The Dance Data Project: A letter from our founder

In conversations over the years, one thing has always struck me: women in the workplace. Not just any workplace. I'm speaking specifically about the field of dance. It might seem strange for people to believe that women are an underrepresented minority in dance. We associate dance companies and organizations as being full of women — whether by virtue of the fact that men are less likely than women to study it at a young age, or because dance so often associates in pop culture as pretty ballerinas leaping into the air.

Looking at the field closely, it stands to reason that dance was, and remains, a male-dominated field. A simple Google search reveals that dozens upon dozens of articles have been written on the subject, whether in matters relating to leadership or choreographic opportunities. Some of the smartest and most talented journalists today have gone to great lengths to document those discrepancies. And more often than not, they have succeeded in identifying an important issue that continuously goes unnoticed.

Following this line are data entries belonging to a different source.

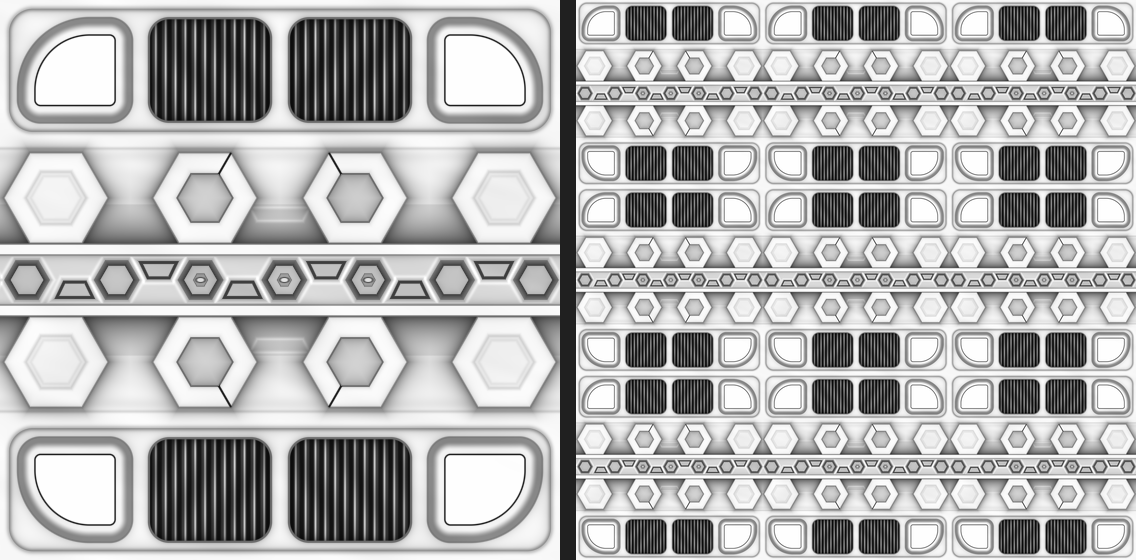
Left: one tile. Right: repeated 3 by 3.
Give the GLSL for this texture map, as a Shadertoy shader.

```glsl
// Pale moulded wall panel: slatted grilles, angled windows, hexagonal bosses and a studded centre rail.

// Layout, in canvas widths from the centre
const vec2 PANEL_HALF = vec2(0.484, 0.110);
const float PANEL_Y = 0.3745;
const vec2 GRILLE_AT = vec2(0.125, 0.375);
const vec2 GRILLE_HALF = vec2(0.109, 0.0925);
const float SLAT_PITCH = 0.0176;
const vec2 WINDOW_AT = vec2(0.366, 0.3745);
const vec2 WINDOW_HALF = vec2(0.0716, 0.063);
const float WINDOW_CURVE = 0.098;
const float FRAME_WIDTH = 0.031;
const vec2 BOSS_X = vec2(0.134, 0.400);
const float BOSS_Y = 0.1465;
const float BOSS_SIZE = 0.081;
const float RAIL_HALF = 0.0645;
const float CHANNEL_HALF = 0.0445;
const float STUD_PITCH = 0.1497;
const float STUD_SHIFT = 0.0078;
const float STUD_SIZE = 0.0355;
// Tones
const float WHITE = 0.975;
const float PALE = 0.85;
const float GREY = 0.53;
const float DARK = 0.30;
const float BLACK = 0.09;
const float WEAR = 0.012;

float sdBox(vec2 p, vec2 halfSize, float r) {
  vec2 q = abs(p) - halfSize + r;
  return length(max(q, 0.0)) + min(max(q.x, q.y), 0.0) - r;
}
float sdHex(vec2 p, float apothem) {
  p = abs(p);
  return max(p.y, dot(p, vec2(0.866, 0.5))) - apothem;
}
// Trapezoid with its wide side down
float sdTrap(vec2 p, float halfHeight, float halfWidth) {
  return max(abs(p.y) - halfHeight, (abs(p.x) - halfWidth + 0.48 * p.y) * 0.9);
}
// Box with one large curve on the upper outer corner
float sdWindow(vec2 p) {
  vec2 corner = max(p - WINDOW_HALF + WINDOW_CURVE, 0.0);
  return max(sdBox(p, WINDOW_HALF, 0.01), length(corner) - WINDOW_CURVE);
}
float fill(float d) {
  float blur = 0.8 / iResolution.y;
  return 1.0 - smoothstep(-blur, blur, d);
}
float stroke(float d, float width) { return fill(abs(d) - 0.5 * width); }
float glow(float d, float width) { return exp(-d * d / (width * width)); }
float shade(float d, float width) { return exp(-abs(d) / width); }
void paint(inout float tone, float value, float mask) { tone = mix(tone, value, mask); }

// Layered sines with whole wave counts, so they wrap
float smudge(vec2 p) {
  p *= 6.2831853;
  float sum = 0.0;
  for (float k = 1.0; k < 5.0; k++) {
    vec2 wave = vec2(2.0 * k + 1.0, 5.0 * k - 3.0);
    sum += sin(dot(p, wave) + 2.0 * sin(p.y * (k + 2.0)) + k) / k;
  }
  return sum;
}

// Recessed bay behind the bosses
float bay(vec2 q) {
  float tone = mix(0.91, WHITE, smoothstep(0.13, 0.235, q.y));
  paint(tone, mix(0.58, 0.83, smoothstep(RAIL_HALF, 0.135, q.y)), fill(q.y - 0.135));
  tone -= 0.13 * glow(q.y - 0.235, 0.003) + 0.06 * glow(q.y - 0.222, 0.012);
  float slot = sdTrap(vec2(q.x, 0.117 - q.y), 0.012, 0.047);
  paint(tone, 0.79, fill(slot));
  tone += 0.1 * glow(slot, 0.003);
  return tone - 0.28 * shade(q.y - RAIL_HALF, 0.013);
}

void bosses(inout float tone, vec2 q) {
  bool inner = q.x < 0.5 * (BOSS_X.x + BOSS_X.y);
  vec2 p = q - vec2(inner ? BOSS_X.x : BOSS_X.y, BOSS_Y);
  float d = sdHex(p, BOSS_SIZE);
  tone *= 1.0 - 0.48 * shade(d, 0.015) * (1.0 - smoothstep(0.23, 0.27, q.y));
  paint(tone, WHITE - 0.16 * shade(d, 0.005), fill(d));
  paint(tone, 0.45, 0.75 * stroke(d, 0.003));
  if (inner) {
    float hole = sdHex(p, 0.043);
    tone -= 0.1 * glow(hole, 0.006);
    paint(tone, 0.82 - 0.24 * shade(hole, 0.012), fill(hole));
    paint(tone, 0.4, stroke(hole, 0.003));
    // Slit from the hole to the rim
    float slit = abs(0.866 * p.x + 0.5 * p.y) - 0.0018;
    paint(tone, BLACK, fill(max(slit, max(-hole, d))) * step(0.0, p.y));
  } else {
    float inset = sdHex(p, 0.047);
    paint(tone, 0.94, fill(inset));
    tone -= 0.12 * glow(inset, 0.0035) + 0.06 * glow(inset + 0.008, 0.003);
  }
}

void endPanel(inout float tone, vec2 q) {
  float d = sdBox(q - vec2(0.0, PANEL_Y), PANEL_HALF, 0.043);
  paint(tone, WHITE - 0.22 * shade(d, 0.009), fill(d));
  tone -= 0.22 * glow(d, 0.005);
  // Framed window
  float w = sdWindow(q - WINDOW_AT), rim = w - FRAME_WIDTH;
  tone -= 0.14 * shade(rim, 0.007);
  paint(tone, mix(0.95, GREY, smoothstep(0.008, 0.023, w)), fill(rim));
  paint(tone, 0.43, 0.7 * stroke(rim, 0.003));
  paint(tone, 0.995, fill(w));
  paint(tone, BLACK, stroke(w, 0.0026));
  // Slatted grille
  vec2 g = q - GRILLE_AT;
  float edge = sdBox(g, GRILLE_HALF, 0.036);
  float s = fract(g.x / SLAT_PITCH) - 0.5;
  float slats = BLACK + 0.72 * glow(s, 0.13) + 0.16 * glow(s - 0.28, 0.12);
  slats *= 0.88 + 0.12 * sin(45.0 * g.y + 5.0 * floor(g.x / SLAT_PITCH));
  tone -= 0.25 * shade(edge, 0.006);
  paint(tone, slats * (1.0 - 0.6 * shade(edge, 0.008)), fill(edge));
  paint(tone, 0.42, stroke(edge, 0.004));
}

void rail(inout float tone, vec2 p) {
  float side = abs(p.y) - RAIL_HALF, lip = abs(p.y) - CHANNEL_HALF;
  paint(tone, WHITE, fill(side));
  paint(tone, 0.38, 0.8 * stroke(side, 0.003));
  paint(tone, PALE - 0.2 * shade(lip, 0.006), fill(lip));
  paint(tone, GREY, stroke(lip, 0.003));
  float inside = fill(lip + 0.003);
  for (int i = -3; i <= 3; i++) {
    // Hexagonal stud; the first sits slightly further out
    float x = p.x - STUD_SHIFT - float(i) * STUD_PITCH;
    vec2 h = vec2(fract(x + (i == -3 ? 0.5104 : 0.5)) - 0.5, p.y);
    float d = sdHex(h, STUD_SIZE), face = d + 0.009;
    tone += inside * (0.09 * glow(d - 0.007, 0.003) - 0.12 * glow(d, 0.004));
    paint(tone, mix(DARK, 0.43, smoothstep(-0.009, 0.0, d)), fill(d));
    paint(tone, 0.77 - 0.1 * shade(face, 0.006), fill(face));
    paint(tone, 0.22, stroke(face, 0.002));
    if (abs(i) < 2) {
      float core = sdHex(h, 0.011);
      float eyelet = length(h * vec2(0.55, 1.0)) - 0.0045;
      paint(tone, 0.62, fill(core));
      paint(tone, 0.42, stroke(core, 0.0015));
      paint(tone, 0.88, fill(eyelet));
      paint(tone, DARK, stroke(eyelet, 0.0018));
    }
    if (i == 3) break;
    // Trapezoid pockets alternate low and high
    float up = (i & 1) != 0 ? 1.0 : -1.0;
    float pocket = sdTrap(vec2(x - 0.5 * STUD_PITCH, up * p.y + 0.0175), 0.0165, 0.0286);
    tone += inside * (0.09 * glow(pocket - 0.007, 0.003) - 0.1 * glow(pocket, 0.004));
    paint(tone, 0.24, fill(pocket));
    paint(tone, 0.76, fill(pocket + 0.0055));
  }
}

void mainImage(out vec4 fragColor, in vec2 fragCoord) {
  vec2 p = fragCoord / iResolution.xy - 0.5, q = abs(p);
  float tone = mix(bay(q), WHITE, smoothstep(0.232, 0.25, q.y));
  bosses(tone, q);
  endPanel(tone, q);
  rail(tone, p);
  tone += WEAR * smudge(p) * smoothstep(0.15, 0.7, tone) * (1.0 - smoothstep(0.96, 1.0, tone));
  fragColor = vec4(vec3(clamp(tone, 0.0, 1.0)), 1.0);
}
```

Over the last couple years, I began to wonder what a more deliberate analysis of such an issue might prove, and whether  data might be a useful tool for informing how people think about dance more broadly. I was certain it could be done in a more analytical, calculated manner, driven by statistics. What we ended up with is the site you're now visiting: The Dance Data Project.

Like any good resource, the Project aims to inform diversity by providing public information for the benefit of further study. As it stands, our staff is small and working to provide as much comprehensive data as possible, whether through independent research reports (the first of which you'll see on the site) or through informational snapshots that include updated figures related to residencies, organizational makeup, and repertoires.

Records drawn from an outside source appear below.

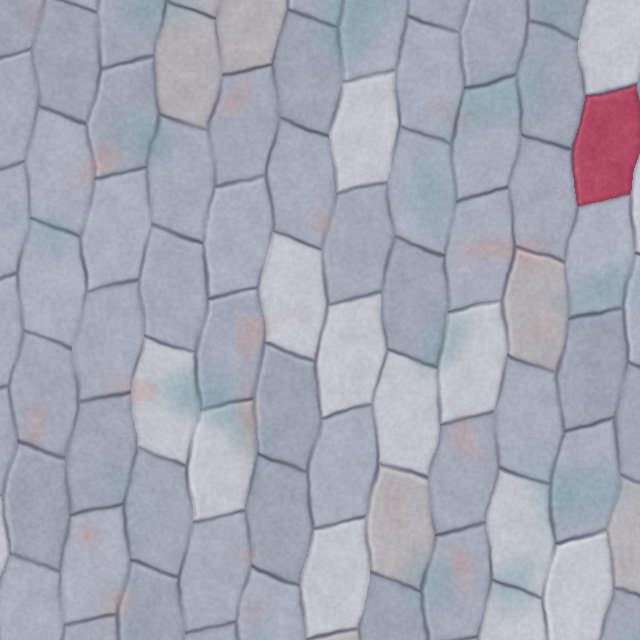
Give the GLSL for this texture, as a WebGL 2 fragment shader.

```glsl
#version 300 es
// Weathered grey paving of interlocking bent stones, slightly tilted, with one red stone.
precision highp float;

uniform vec2 u_resolution;
out vec4 outColor;

const vec2 LATTICE_ORIGIN = vec2(0.512, 0.521);
const vec2 PAIR_STEP = vec2(0.189, -0.0104);   // across two columns
const vec2 ROW_STEP = vec2(0.0117, 0.1745);    // up one stone
const float END_SLANT = 0.16;
const float SIDE_BEND = 0.08;
const vec2 RED_STONE = vec2(4.0, 1.0);

const vec3 GREY = vec3(0.645, 0.662, 0.722);
const vec3 PALE = vec3(0.765, 0.772, 0.805);
const vec3 SAND = vec3(0.735, 0.705, 0.705);
const vec3 TEAL = vec3(0.545, 0.645, 0.685);
const vec3 RUST = vec3(0.75, 0.61, 0.59);
const vec3 RED = vec3(0.68, 0.29, 0.38);
const vec3 JOINT = vec3(0.345, 0.36, 0.42);

float hash(vec2 p, float seed) {
  vec3 q = fract(vec3(p.xyx) * vec3(0.1031, 0.103, 0.0973) + seed * 0.137);
  q += dot(q, q.yzx + 33.33);
  return fract((q.x + q.y) * q.z);
}

float cornerSlope(vec2 corner, vec2 offset) {
  float angle = 6.2832 * hash(corner, 1.0);
  return dot(vec2(cos(angle), sin(angle)), offset);
}

// Gradient noise, roughly -0.7 to 0.7
float noise(vec2 p) {
  vec2 i = floor(p), f = p - i;
  vec2 s = f * f * f * (f * (f * 6.0 - 15.0) + 10.0);
  vec2 e = vec2(1.0, 0.0);
  float low = mix(cornerSlope(i, f), cornerSlope(i + e.xy, f - e.xy), s.x);
  float high = mix(cornerSlope(i + e.yx, f - e.yx), cornerSlope(i + e.xx, f - e.xx), s.x);
  return mix(low, high, s.y);
}

float fbm(vec2 p) {
  float sum = 0.0, gain = 0.6;
  for (int i = 0; i < 4; i++) {
    sum += gain * noise(p);
    p = mat2(1.6, 1.2, -1.2, 1.6) * p + 7.3;
    gain *= 0.6;
  }
  return sum;
}

// Triangle wave: 1 at whole numbers, -1 halfway between
float zigzag(float x) {
  return 4.0 * abs(fract(x) - 0.5) - 1.0;
}

// Returns the stone's id in xy and the position inside it in zw
vec4 stoneCell(vec2 p) {
  vec2 q = inverse(mat2(PAIR_STEP, ROW_STEP)) * (p - LATTICE_ORIGIN);
  float column = 2.0 * q.x + 0.07;
  float row = q.y - END_SLANT * (0.5 - 0.5 * zigzag(0.5 * column));
  float bend = mix(zigzag(row), cos(6.2832 * row), 0.4);
  column -= SIDE_BEND * cos(3.14159 * column) * bend;
  float columnId = floor(column);
  row -= 0.5 * mod(columnId, 2.0);
  return vec4(columnId, floor(row), column - columnId, fract(row));
}

vec3 stoneColor(vec2 id, vec2 p) {
  vec3 color = GREY + 0.055 * (hash(id, 2.0) - 0.5);
  float pick = hash(id, 3.0);
  color = mix(color, PALE, 0.95 * step(0.82, pick));
  color = mix(color, SAND, 0.65 * step(pick, 0.11));
  // Damp teal patches and rare rusty stains
  color = mix(color, TEAL, 0.75 * smoothstep(0.12, 0.5, noise(p * 6.5 + 3.0)));
  color = mix(color, RUST, 0.5 * smoothstep(0.3, 0.55, noise(p * 9.0 + 41.0)));
  return all(equal(id, RED_STONE)) ? RED : color;
}

void main() {
  vec2 p = gl_FragCoord.xy / u_resolution.y;
  float pixel = 1.0 / u_resolution.y;

  // Hand-laid wobble of the edges
  vec2 wobble = vec2(noise(p * 17.0), noise(p * 17.0 + 50.0))
              + 0.3 * vec2(noise(p * 60.0 + 9.0), noise(p * 60.0 + 80.0));
  vec4 cell = stoneCell(p + 0.006 * wobble);
  vec2 id = cell.xy, inside = cell.zw;
  vec2 edge = min(inside, 1.0 - inside) * vec2(0.093, 0.17);

  // Surface: mottling and grain
  vec3 color = stoneColor(id, p);
  color += 0.055 * fbm(p * 24.0) + 0.06 * fbm(p * 115.0);

  // Worn bright rim on the left and top, soft shade near every joint
  float rimDistance = min(inside.x * 0.093, (1.0 - inside.y) * 0.17);
  float rim = smoothstep(0.003, 0.006, rimDistance) * smoothstep(0.014, 0.006, rimDistance);
  color += 0.07 * rim * smoothstep(0.35, 1.0, hash(id, 4.0));
  color -= 0.04 * smoothstep(0.011, 0.002, min(edge.x, edge.y));

  // Joints: end gaps mostly dark, side gaps partly filled
  vec2 gap = 1.0 - smoothstep(vec2(0.0008 - pixel), vec2(0.0042 + pixel), edge);
  float sideFill = 0.42 + 0.9 * noise(p * 13.0 + 20.0);
  float endFill = 0.78 + 0.7 * noise(p * 11.0 + 70.0);
  float joint = max(gap.x * clamp(sideFill, 0.1, 0.9), gap.y * clamp(endFill, 0.25, 1.0));
  color = mix(color, JOINT, joint);

  outColor = vec4(clamp(color, 0.0, 1.0), 1.0);
}
```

It's a process. Our team is small but dedicated, our resources only now beginning to take shape. This is just a beginning. The Dance Data Project has a long way to go, but we're very much looking forward to the ride.

-Liza Yntema